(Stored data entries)

----------

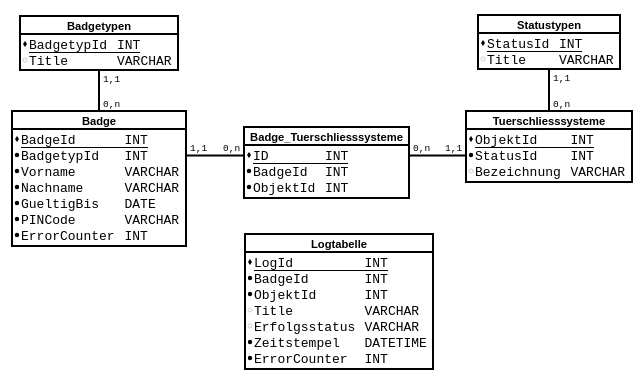
<!DOCTYPE html>
<html lang="de">
<head>
<meta charset="utf-8">
<title>Datenbankschema</title>
<style>
:root { --ink: #000; --paper: #fff; --optional: #c4c4c4; }
* { box-sizing: border-box; margin: 0; padding: 0; }
body { width: 644px; height: 384px; overflow: hidden; background: var(--paper); color: var(--ink); }
.diagram { position: relative; width: 644px; height: 384px; overflow: hidden; }
.relations { position: absolute; left: 0; top: 0; }
.relations path { stroke: var(--ink); stroke-width: 2; fill: none; }
.relations text { font: 9.5px "Liberation Mono", monospace; fill: var(--ink); }
.symbols { position: absolute; width: 0; height: 0; }
.entity { position: absolute; border: 2px solid var(--ink); background: var(--paper); }
.entity h2 { height: 18px; padding-top: 1px; border-bottom: 2px solid var(--ink); font: bold 11.2px/16px "Liberation Sans", sans-serif; text-align: center; white-space: nowrap; }
.entity ul { list-style: none; padding-top: 3px; }
.entity li { display: flex; height: 16px; font: 13px/16px "Liberation Mono", monospace; white-space: nowrap; }
.mark { flex: none; width: 8px; height: 16px; }
.field { display: flex; position: relative; }
.name { width: var(--name-width); }
.key .field::after { content: ""; position: absolute; left: 0; right: 0; top: 14px; height: 1px; background: var(--ink); }
#badgetypen { left: 19px; top: 15px; width: 160px; height: 56px; --name-width: 88px; }
#statustypen { left: 477px; top: 14px; width: 144px; height: 56px; --name-width: 72px; }
#badge { left: 11px; top: 110px; width: 176px; height: 137px; --name-width: 103.5px; }
#badge-tuerschliesssysteme { left: 243px; top: 126px; width: 167px; height: 73px; --name-width: 72px; }
#tuerschliesssysteme { left: 465px; top: 110px; width: 168px; height: 73px; --name-width: 95.5px; }
#logtabelle { left: 244px; top: 233px; width: 190px; height: 137px; --name-width: 110.5px; }
</style>
</head>
<body>
<main class="diagram">
  <svg class="symbols" aria-hidden="true">
    <defs>
      <symbol id="key" viewBox="0 0 8 16"><polygon points="4,3 6,6 4,9 2,6" fill="var(--ink)"/></symbol>
      <symbol id="required" viewBox="0 0 8 16"><circle cx="4" cy="6" r="2.2" fill="var(--ink)"/></symbol>
      <symbol id="optional" viewBox="0 0 8 16"><circle cx="4" cy="6" r="2" fill="none" stroke="var(--optional)" stroke-width=".8"/></symbol>
    </defs>
  </svg>

  <svg class="relations" width="644" height="384" viewBox="0 0 644 384">
    <path d="M99 70V112M549 69V112M186 155.5H245M408 155.5H467"/>
    <text x="103" y="82">1,1</text>
    <text x="103" y="107">0,n</text>
    <text x="553" y="81">1,1</text>
    <text x="553" y="107">0,n</text>
    <text x="190" y="151">1,1</text>
    <text x="223" y="151">0,n</text>
    <text x="413" y="151">0,n</text>
    <text x="445" y="151">1,1</text>
  </svg>

  <section class="entity" id="badgetypen">
    <h2>Badgetypen</h2>
    <ul>
      <li class="key"><svg class="mark"><use href="#key"/></svg><div class="field"><span class="name">BadgetypId</span><span>INT</span></div></li>
      <li><svg class="mark"><use href="#optional"/></svg><div class="field"><span class="name">Title</span><span>VARCHAR</span></div></li>
    </ul>
  </section>

  <section class="entity" id="statustypen">
    <h2>Statustypen</h2>
    <ul>
      <li class="key"><svg class="mark"><use href="#key"/></svg><div class="field"><span class="name">StatusId</span><span>INT</span></div></li>
      <li><svg class="mark"><use href="#optional"/></svg><div class="field"><span class="name">Title</span><span>VARCHAR</span></div></li>
    </ul>
  </section>

  <section class="entity" id="badge">
    <h2>Badge</h2>
    <ul>
      <li class="key"><svg class="mark"><use href="#key"/></svg><div class="field"><span class="name">BadgeId</span><span>INT</span></div></li>
      <li><svg class="mark"><use href="#required"/></svg><div class="field"><span class="name">BadgetypId</span><span>INT</span></div></li>
      <li><svg class="mark"><use href="#required"/></svg><div class="field"><span class="name">Vorname</span><span>VARCHAR</span></div></li>
      <li><svg class="mark"><use href="#required"/></svg><div class="field"><span class="name">Nachname</span><span>VARCHAR</span></div></li>
      <li><svg class="mark"><use href="#required"/></svg><div class="field"><span class="name">GueltigBis</span><span>DATE</span></div></li>
      <li><svg class="mark"><use href="#required"/></svg><div class="field"><span class="name">PINCode</span><span>VARCHAR</span></div></li>
      <li><svg class="mark"><use href="#required"/></svg><div class="field"><span class="name">ErrorCounter</span><span>INT</span></div></li>
    </ul>
  </section>

  <section class="entity" id="badge-tuerschliesssysteme">
    <h2>Badge_Tuerschliesssysteme</h2>
    <ul>
      <li class="key"><svg class="mark"><use href="#key"/></svg><div class="field"><span class="name">ID</span><span>INT</span></div></li>
      <li><svg class="mark"><use href="#required"/></svg><div class="field"><span class="name">BadgeId</span><span>INT</span></div></li>
      <li><svg class="mark"><use href="#required"/></svg><div class="field"><span class="name">ObjektId</span><span>INT</span></div></li>
    </ul>
  </section>

  <section class="entity" id="tuerschliesssysteme">
    <h2>Tuerschliesssysteme</h2>
    <ul>
      <li class="key"><svg class="mark"><use href="#key"/></svg><div class="field"><span class="name">ObjektId</span><span>INT</span></div></li>
      <li><svg class="mark"><use href="#required"/></svg><div class="field"><span class="name">StatusId</span><span>INT</span></div></li>
      <li><svg class="mark"><use href="#optional"/></svg><div class="field"><span class="name">Bezeichnung</span><span>VARCHAR</span></div></li>
    </ul>
  </section>

  <section class="entity" id="logtabelle">
    <h2>Logtabelle</h2>
    <ul>
      <li class="key"><svg class="mark"><use href="#key"/></svg><div class="field"><span class="name">LogId</span><span>INT</span></div></li>
      <li><svg class="mark"><use href="#required"/></svg><div class="field"><span class="name">BadgeId</span><span>INT</span></div></li>
      <li><svg class="mark"><use href="#required"/></svg><div class="field"><span class="name">ObjektId</span><span>INT</span></div></li>
      <li><svg class="mark"><use href="#optional"/></svg><div class="field"><span class="name">Title</span><span>VARCHAR</span></div></li>
      <li><svg class="mark"><use href="#optional"/></svg><div class="field"><span class="name">Erfolgsstatus</span><span>VARCHAR</span></div></li>
      <li><svg class="mark"><use href="#required"/></svg><div class="field"><span class="name">Zeitstempel</span><span>DATETIME</span></div></li>
      <li><svg class="mark"><use href="#required"/></svg><div class="field"><span class="name">ErrorCounter</span><span>INT</span></div></li>
    </ul>
  </section>
</main>
</body>
</html>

----------

Task requirements.
The answer should be a bare number: the count of lines above in which the word "Liberation" occurs.

Answer to this task.
3